Conducting regular performance reviews and continuing to reflect on the success of your new technology will also make your life easier when it comes time to discuss contract renewals. You'll know exactly how well the vendor helped you achieve your objectives and whether it will continue to be useful, or if you should leave the partnership and repeat this process all over again.
|Questions to consider|
Additional terms to know
Application program interface (API). Code that allows two software programs to communicate with each other.
Compliance burden. The administrative cost of a regulation in terms of dollars, time and complexity.
Deliverable (adjective). Describes exactly what is included in the purchase of a product or service.
Encryption. The method by which information is converted into secret code that hides the information's true meaning.
Enterprise resource planning (ERP). Software designed to integrate the main functions of an organization's business processes into a unified system.
Front end and back end. Terms that programmers and computer professionals use to describe the layers that make up hardware, a computer program or a website that are delineated based on how accessible they are to a user.
Implementation. The process of making software available for employee use.
IT procurement contract. A document that details the legal agreement between the purchaser of an IT product or service and the vendor.
Procurement card. A type of company charge card used for smaller purchases.
Procurement software. Can generate purchase orders, execute the ordering process online, match invoices to materials received and pay all bills electronically.
Procure to pay. The process of requisitioning, purchasing, receiving, paying for and accounting for goods and services.
Regulatory compliance. An organization's adherence to laws, regulations, guidelines and specifications relevant to its business processes.
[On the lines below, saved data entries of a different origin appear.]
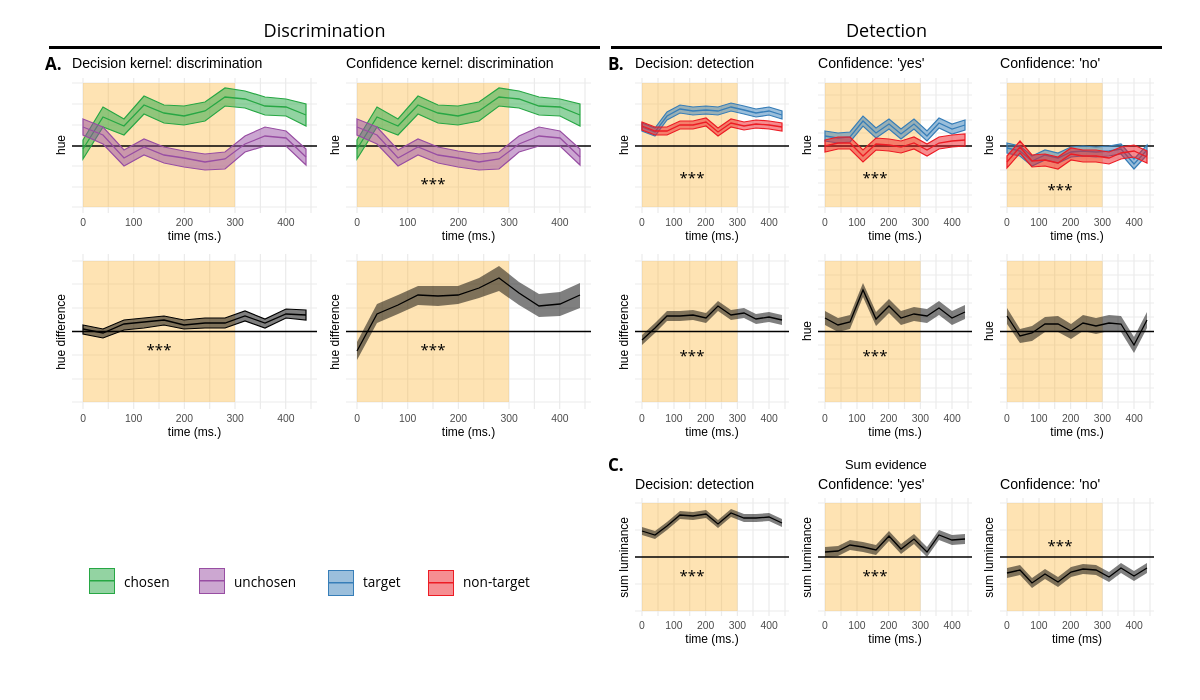
<!DOCTYPE html>
<html lang="en">
<head>
<meta charset="utf-8">
<title>Discrimination and detection kernels</title>
<style>
:root{--ink:#000;--tick:#4d4d4d;--grid:#ebebeb;--window:#fba919;--chosen:#27a744;--unchosen:#984ea3;--target:#377eb8;--nontarget:#ed1c24}
*{box-sizing:border-box;margin:0;padding:0}
body{width:1200px;height:700px;overflow:hidden;background:#fff;color:var(--ink);font:12px/12px "Liberation Sans",Arial,sans-serif}
main{display:grid;grid-template-columns:551px 551px;gap:11px;padding-left:49px}
h1{height:49px;padding-top:18px;border-bottom:3px solid var(--ink);font:400 18px/24px "Open Sans",sans-serif;text-align:center}
.panels{display:grid;grid-template-rows:193px 196px 207px;align-items:end}
.discrimination{--plot:245px;--step:50.7px;--shift:-14.3px;grid-template-columns:274px 274px}
.detection{--plot:154px;--step:31.8px;--shift:-8.9px;grid-template-columns:183px 182px 182px;padding-left:1px}
.panel{display:grid;grid-template-columns:23px var(--plot);grid-template-rows:auto auto 17px 12px}
.panel>*{grid-column:2}
.panel .letter{grid-column:1;grid-row:1;margin-left:-4px;font:700 17px/29px "Open Sans",sans-serif}
.panel .letter.c{line-height:20px}
h2{grid-row:1;font-size:14.1px;line-height:29px;font-weight:400;white-space:nowrap}
h2.stacked{height:43px;padding-top:20px;line-height:18px}
h2 small{display:block;margin-top:-20px;padding-left:27px;font-size:12.9px;line-height:20px}
.panel .y-label{grid-column:1;grid-row:2;place-self:center;writing-mode:vertical-rl;transform:rotate(180deg);white-space:nowrap}
.plot{grid-row:2;display:block}
.ticks{grid-row:3;display:grid;grid-template-columns:repeat(5,var(--step));margin-left:var(--shift);list-style:none;font-size:10.4px;line-height:20px;text-align:center;color:var(--tick)}
.x-label{grid-row:4;text-align:center}
.grid{stroke:var(--grid);stroke-width:1.2;fill:none}
.window{fill:var(--window);fill-opacity:.33}
.zero{stroke:var(--ink);stroke-width:1.4}
.band{fill:currentColor;fill-opacity:.5}
.edged{stroke:currentColor;stroke-width:1.2}
.mean{fill:none;stroke:currentColor;stroke-width:1.3}
.chosen{color:var(--chosen)}.unchosen{color:var(--unchosen)}.target{color:var(--target)}.nontarget{color:var(--nontarget)}
.stars{font:15px "Open Sans",sans-serif;text-anchor:middle}
.legend{grid-column:1/3;align-self:start;display:grid;grid-template-columns:110px 129px 100px auto;margin:130px 0 0 40px;list-style:none;font:13.6px/27px "Open Sans",sans-serif}
.legend li{display:flex;gap:9px}
.swatch{width:26px;height:26px;border:1.5px solid currentColor;background:linear-gradient(currentColor,currentColor) center/100% 1.5px no-repeat,color-mix(in srgb,currentColor 50%,white)}
.low{margin-top:2px}
.legend span{white-space:nowrap}
.shared{position:absolute;width:0;height:0}
</style>
</head>
<body>
<svg class="shared" aria-hidden="true"><defs>
<path id="wide-v" d="M11 0V155M36.3 0V155M61.7 0V155M87 0V155M112.4 0V155M137.7 0V155M163 0V155M188.4 0V155M213.7 0V155M239 0V155"/>
<path id="slim-v" d="M7 0V155M23 0V155M39 0V155M54.7 0V155M70.6 0V155M86.5 0V155M102.4 0V155M118 0V155M134 0V155M150 0V155"/>
<path id="hue-h" d="M0 5H245M0 26H245M0 47H245M0 88H245M0 109H245M0 129H245"/>
<path id="hue-fine-h" d="M0 5H154M0 17H154M0 30H154M0 42H154M0 55H154M0 80H154M0 92H154M0 105H154M0 117H154M0 129H154"/>
<path id="diff-h" d="M0 7H245M0 30H245M0 54H245M0 101H245M0 125H245M0 148H245"/>
<path id="diff-fine-h" d="M0 7H154M0 21H154M0 35H154M0 49H154M0 63H154M0 91H154M0 105H154M0 120H154M0 134H154M0 148H154"/>
<path id="sum-h" d="M0 5H154M0 32H154M0 86H154M0 113H154"/>
<g id="wide-hue"><g class="grid"><use href="#wide-v"/><use href="#hue-h"/></g><rect class="window" x="11" y="5" width="152" height="124"/><path class="zero" d="M0 68H245"/></g>
<g id="wide-diff"><g class="grid"><use href="#wide-v"/><use href="#diff-h"/></g><rect class="window" x="11" y="7" width="152" height="141"/><path class="zero" d="M0 77.5H245"/></g>
<g id="slim-hue"><rect class="window" x="7" y="5" width="95.5" height="124"/><path class="zero" d="M0 68H154"/></g>
<g id="slim-diff"><rect class="window" x="7" y="7" width="95.5" height="141"/><path class="zero" d="M0 77.5H154"/></g>
<g id="slim-sum"><g class="grid"><use href="#slim-v"/><use href="#sum-h"/></g><rect class="window" x="7" y="5" width="95.5" height="108"/><path class="zero" d="M0 59H154"/></g>
<g id="choice-series">
<g class="chosen"><path class="band edged" d="M11 62L31 29 52 41 72 18 92 27 112 28 133 24 153 10 173 13 193 19 214 21 234 26V48L214 38 193 37 173 30 153 28 133 43 112 47 92 45 72 36 52 57 31 49 11 81z"/><path class="mean" d="M11 71L31 39 52 48 72 27 92 35 112 38 133 33 153 19 173 21 193 28 214 29 234 37"/></g>
<g class="unchosen"><path class="band edged" d="M11 41L31 49 52 72 72 61 92 69 112 73 133 76 153 74 173 58 193 49 214 53 234 71V87L214 68 193 68 173 74 153 91 133 92 112 89 92 85 72 77 52 88 31 66 11 57z"/><path class="mean" d="M11 49L31 57 52 80 72 69 92 77 112 80 133 84 153 81 173 66 193 58 214 60 234 79"/></g>
</g>
</defs></svg>
<main>
<section>
<h1>Discrimination</h1>
<div class="panels discrimination">
<figure class="panel"><b class="letter">A.</b><h2>Decision kernel: discrimination</h2><span class="y-label">hue</span>
<svg class="plot" width="245" height="135"><use href="#wide-hue"/><use href="#choice-series"/></svg>
<ol class="ticks"><li>0<li>100<li>200<li>300<li>400</ol><p class="x-label">time (ms.)</p></figure>
<figure class="panel"><h2>Confidence kernel: discrimination</h2><span class="y-label">hue</span>
<svg class="plot" width="245" height="135"><use href="#wide-hue"/><use href="#choice-series"/><text class="stars" x="87" y="111">***</text></svg>
<ol class="ticks"><li>0<li>100<li>200<li>300<li>400</ol><p class="x-label">time (ms.)</p></figure>
<figure class="panel"><span class="y-label">hue difference</span>
<svg class="plot" width="245" height="155"><use href="#wide-diff"/><path class="band edged" d="M11 71L31 75 52 66 72 64 92 62 112 66 133 64 153 64 173 57 193 65 214 55 234 56V66L214 64 193 74 173 67 153 74 133 74 112 75 92 71 72 74 52 76 31 84 11 80z"/><path class="mean" d="M11 75L31 79 52 70 72 68 92 66 112 71 133 69 153 69 173 62 193 69 214 60 234 61"/><text class="stars" x="87" y="101">***</text></svg>
<ol class="ticks"><li>0<li>100<li>200<li>300<li>400</ol><p class="x-label">time (ms.)</p></figure>
<figure class="panel"><span class="y-label">hue difference</span>
<svg class="plot" width="245" height="155"><use href="#wide-diff"/><path class="band" d="M11 88L31 50 52 41 72 32 92 32 112 32 133 24 153 12 173 28 193 40 214 38 234 29V54L214 62 193 63 173 51 153 37 133 44 112 50 92 52 72 51 52 60 31 69 11 106z"/><path class="mean" d="M11 97L31 60 52 51 72 41 92 42 112 41 133 34 153 24 173 39 193 52 214 50 234 41"/><text class="stars" x="87" y="101">***</text></svg>
<ol class="ticks"><li>0<li>100<li>200<li>300<li>400</ol><p class="x-label">time (ms.)</p></figure>
<ul class="legend">
<li><i class="swatch chosen"></i><span>chosen</span></li>
<li><i class="swatch unchosen"></i><span>unchosen</span></li>
<li><i class="swatch low target"></i><span>target</span></li>
<li><i class="swatch low nontarget"></i><span>non-target</span></li>
</ul>
</div>
</section>
<section>
<h1>Detection</h1>
<div class="panels detection">
<figure class="panel"><b class="letter">B.</b><h2>Decision: detection</h2><span class="y-label">hue</span>
<svg class="plot" width="154" height="135"><g class="grid"><use href="#slim-v"/><use href="#hue-h"/></g><use href="#slim-hue"/>
<g class="target"><path class="band edged" d="M7 45L20 50 32 34 45 27 58 29 71 28 83 29 96 25 109 28 121 31 134 29 147 33V41L134 37 121 39 109 36 96 33 83 37 71 36 58 37 45 35 32 42 20 58 7 53z"/><path class="mean" d="M7 49L20 54 32 38 45 31 58 33 71 32 83 33 96 29 109 32 121 35 134 33 147 37"/></g>
<g class="nontarget"><path class="band edged" d="M7 44L20 49 32 49 45 43 58 43 71 40 83 50 96 41 109 44 121 42 134 43 147 45V53L134 51 121 50 109 52 96 49 83 58 71 48 58 51 45 51 32 57 20 57 7 52z"/><path class="mean" d="M7 48L20 53 32 53 45 47 58 47 71 44 83 54 96 45 109 48 121 46 134 47 147 49"/></g><text class="stars" x="57" y="105">***</text></svg>
<ol class="ticks"><li>0<li>100<li>200<li>300<li>400</ol><p class="x-label">time (ms.)</p></figure>
<figure class="panel"><h2>Confidence: 'yes'</h2><span class="y-label">hue</span>
<svg class="plot" width="154" height="135"><g class="grid"><use href="#slim-v"/><use href="#hue-fine-h"/></g><use href="#slim-hue"/>
<g class="target"><path class="band edged" d="M7 53L20 55 32 54 45 38 58 50 71 41 83 51 96 41 109 53 121 40 134 46 147 42V52L134 56 121 50 109 63 96 51 83 61 71 51 58 60 45 48 32 64 20 65 7 63z"/><path class="mean" d="M7 58L20 60 32 59 45 43 58 55 71 46 83 56 96 46 109 58 121 45 134 51 147 47"/></g>
<g class="nontarget"><path class="band edged" d="M7 62L20 59 32 59 45 72 58 60 71 61 83 63 96 59 109 66 121 59 134 57 147 56V68L134 69 121 71 109 78 96 71 83 75 71 73 58 72 45 84 32 71 20 71 7 74z"/><path class="mean" d="M7 68L20 65 32 65 45 78 58 66 71 67 83 69 96 65 109 72 121 65 134 63 147 62"/></g><text class="stars" x="57" y="105">***</text></svg>
<ol class="ticks"><li>0<li>100<li>200<li>300<li>400</ol><p class="x-label">time (ms.)</p></figure>
<figure class="panel"><h2>Confidence: 'no'</h2><span class="y-label">hue</span>
<svg class="plot" width="154" height="135"><g class="grid"><use href="#slim-v"/><use href="#hue-fine-h"/></g><use href="#slim-hue"/>
<g class="target"><path class="band edged" d="M7 65L20 68 32 78 45 72 58 75 71 69 83 68 96 69 109 68 121 66 134 81 147 67V77L134 91 121 76 109 78 96 79 83 78 71 79 58 85 45 82 32 88 20 78 7 75z"/><path class="mean" d="M7 70L20 73 32 83 45 77 58 80 71 74 83 73 96 74 109 73 121 71 134 86 147 72"/></g>
<g class="nontarget"><path class="band edged" d="M7 78L20 63 32 77 45 76 58 79 71 70 83 72 96 72 109 74 121 69 134 67 147 73V85L134 79 121 81 109 86 96 84 83 84 71 82 58 91 45 88 32 89 20 75 7 90z"/><path class="mean" d="M7 84L20 69 32 83 45 82 58 85 71 76 83 78 96 78 109 80 121 75 134 73 147 79"/></g><text class="stars" x="60" y="117">***</text></svg>
<ol class="ticks"><li>0<li>100<li>200<li>300<li>400</ol><p class="x-label">time (ms.)</p></figure>
<figure class="panel"><span class="y-label">hue difference</span>
<svg class="plot" width="154" height="155"><g class="grid"><use href="#slim-v"/><use href="#diff-h"/></g><use href="#slim-diff"/><path class="band" d="M7 81L20 69 32 57 45 57 58 56 71 59 83 47 96 56 109 54 121 60 134 58 147 61V71L134 68 121 70 109 64 96 66 83 57 71 69 58 66 45 67 32 67 20 79 7 91z"/><path class="mean" d="M7 86L20 74 32 62 45 62 58 61 71 64 83 52 96 61 109 59 121 65 134 63 147 66"/><text class="stars" x="57" y="107">***</text></svg>
<ol class="ticks"><li>0<li>100<li>200<li>300<li>400</ol><p class="x-label">time (ms.)</p></figure>
<figure class="panel"><span class="y-label">hue</span>
<svg class="plot" width="154" height="155"><g class="grid"><use href="#slim-v"/><use href="#diff-fine-h"/></g><use href="#slim-diff"/><path class="band" d="M7 57L20 64 32 61 45 29 58 58 71 45 83 57 96 53 109 55 121 47 134 57 147 51V65L134 71 121 61 109 69 96 67 83 71 71 59 58 72 45 43 32 75 20 78 7 71z"/><path class="mean" d="M7 64L20 71 32 68 45 36 58 65 71 52 83 64 96 60 109 62 121 54 134 64 147 58"/><text class="stars" x="57" y="107">***</text></svg>
<ol class="ticks"><li>0<li>100<li>200<li>300<li>400</ol><p class="x-label">time (ms.)</p></figure>
<figure class="panel"><span class="y-label">hue</span>
<svg class="plot" width="154" height="155"><g class="grid"><use href="#slim-v"/><use href="#diff-fine-h"/></g><use href="#slim-diff"/><path class="band" d="M7 54L20 75 32 72 45 63 58 62 71 70 83 61 96 64 109 61 121 62 134 83 147 58V74L134 99 121 78 109 77 96 80 83 77 71 85 58 78 45 78 32 87 20 89 7 70z"/><path class="mean" d="M7 62L20 82 32 79 45 70 58 70 71 77 83 69 96 72 109 69 121 70 134 91 147 66"/></svg>
<ol class="ticks"><li>0<li>100<li>200<li>300<li>400</ol><p class="x-label">time (ms.)</p></figure>
<figure class="panel"><b class="letter c">C.</b><h2 class="stacked">Decision: detection</h2><span class="y-label">sum luminance</span>
<svg class="plot" width="154" height="118"><use href="#slim-sum"/><path class="band" d="M7 29L20 33 32 24 45 13 58 14 71 12 83 22 96 11 109 16 121 16 134 15 147 21V29L134 23 121 24 109 24 96 19 83 30 71 20 58 22 45 21 32 32 20 41 7 37z"/><path class="mean" d="M7 33L20 37 32 28 45 17 58 18 71 16 83 26 96 15 109 20 121 20 134 19 147 25"/><text class="stars" x="57" y="83">***</text></svg>
<ol class="ticks"><li>0<li>100<li>200<li>300<li>400</ol><p class="x-label">time (ms.)</p></figure>
<figure class="panel"><h2 class="stacked"><small>Sum evidence</small>Confidence: 'yes'</h2><span class="y-label">sum luminance</span>
<svg class="plot" width="154" height="118"><use href="#slim-sum"/><path class="band" d="M7 49L20 48 32 42 45 44 58 47 71 33 83 46 96 36 109 49 121 32 134 37 147 36V46L134 47 121 42 109 59 96 46 83 56 71 43 58 57 45 54 32 52 20 58 7 59z"/><path class="mean" d="M7 54L20 53 32 47 45 49 58 52 71 38 83 51 96 41 109 54 121 37 134 42 147 41"/><text class="stars" x="57" y="83">***</text></svg>
<ol class="ticks"><li>0<li>100<li>200<li>300<li>400</ol><p class="x-label">time (ms.)</p></figure>
<figure class="panel"><h2 class="stacked">Confidence: 'no'</h2><span class="y-label">sum luminance</span>
<svg class="plot" width="154" height="118"><use href="#slim-sum"/><path class="band" d="M7 70L20 67 32 80 45 71 58 79 71 69 83 66 96 67 109 74 121 65 134 73 147 65V75L134 83 121 75 109 84 96 77 83 76 71 79 58 89 45 81 32 90 20 77 7 80z"/><path class="mean" d="M7 75L20 72 32 85 45 76 58 84 71 74 83 71 96 72 109 79 121 70 134 78 147 70"/><text class="stars" x="60" y="53">***</text></svg>
<ol class="ticks"><li>0<li>100<li>200<li>300<li>400</ol><p class="x-label">time (ms)</p></figure>
</div>
</section>
</main>
</body>
</html>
Security posture. Refers to an organization's overall cybersecurity strength and how well it can predict, prevent and respond to ever-changing cyberthreats.
Software as a Service (SaaS). A distribution model in which a third party makes software available to customers over the internet.
Software license. A document that provides legally binding guidelines for the use and distribution of software.
Technical requirements. The factors required to deliver a desired function or behavior from a system to satisfy a user's standards and needs.
User interface. The point of human-computer interaction and communication in a device.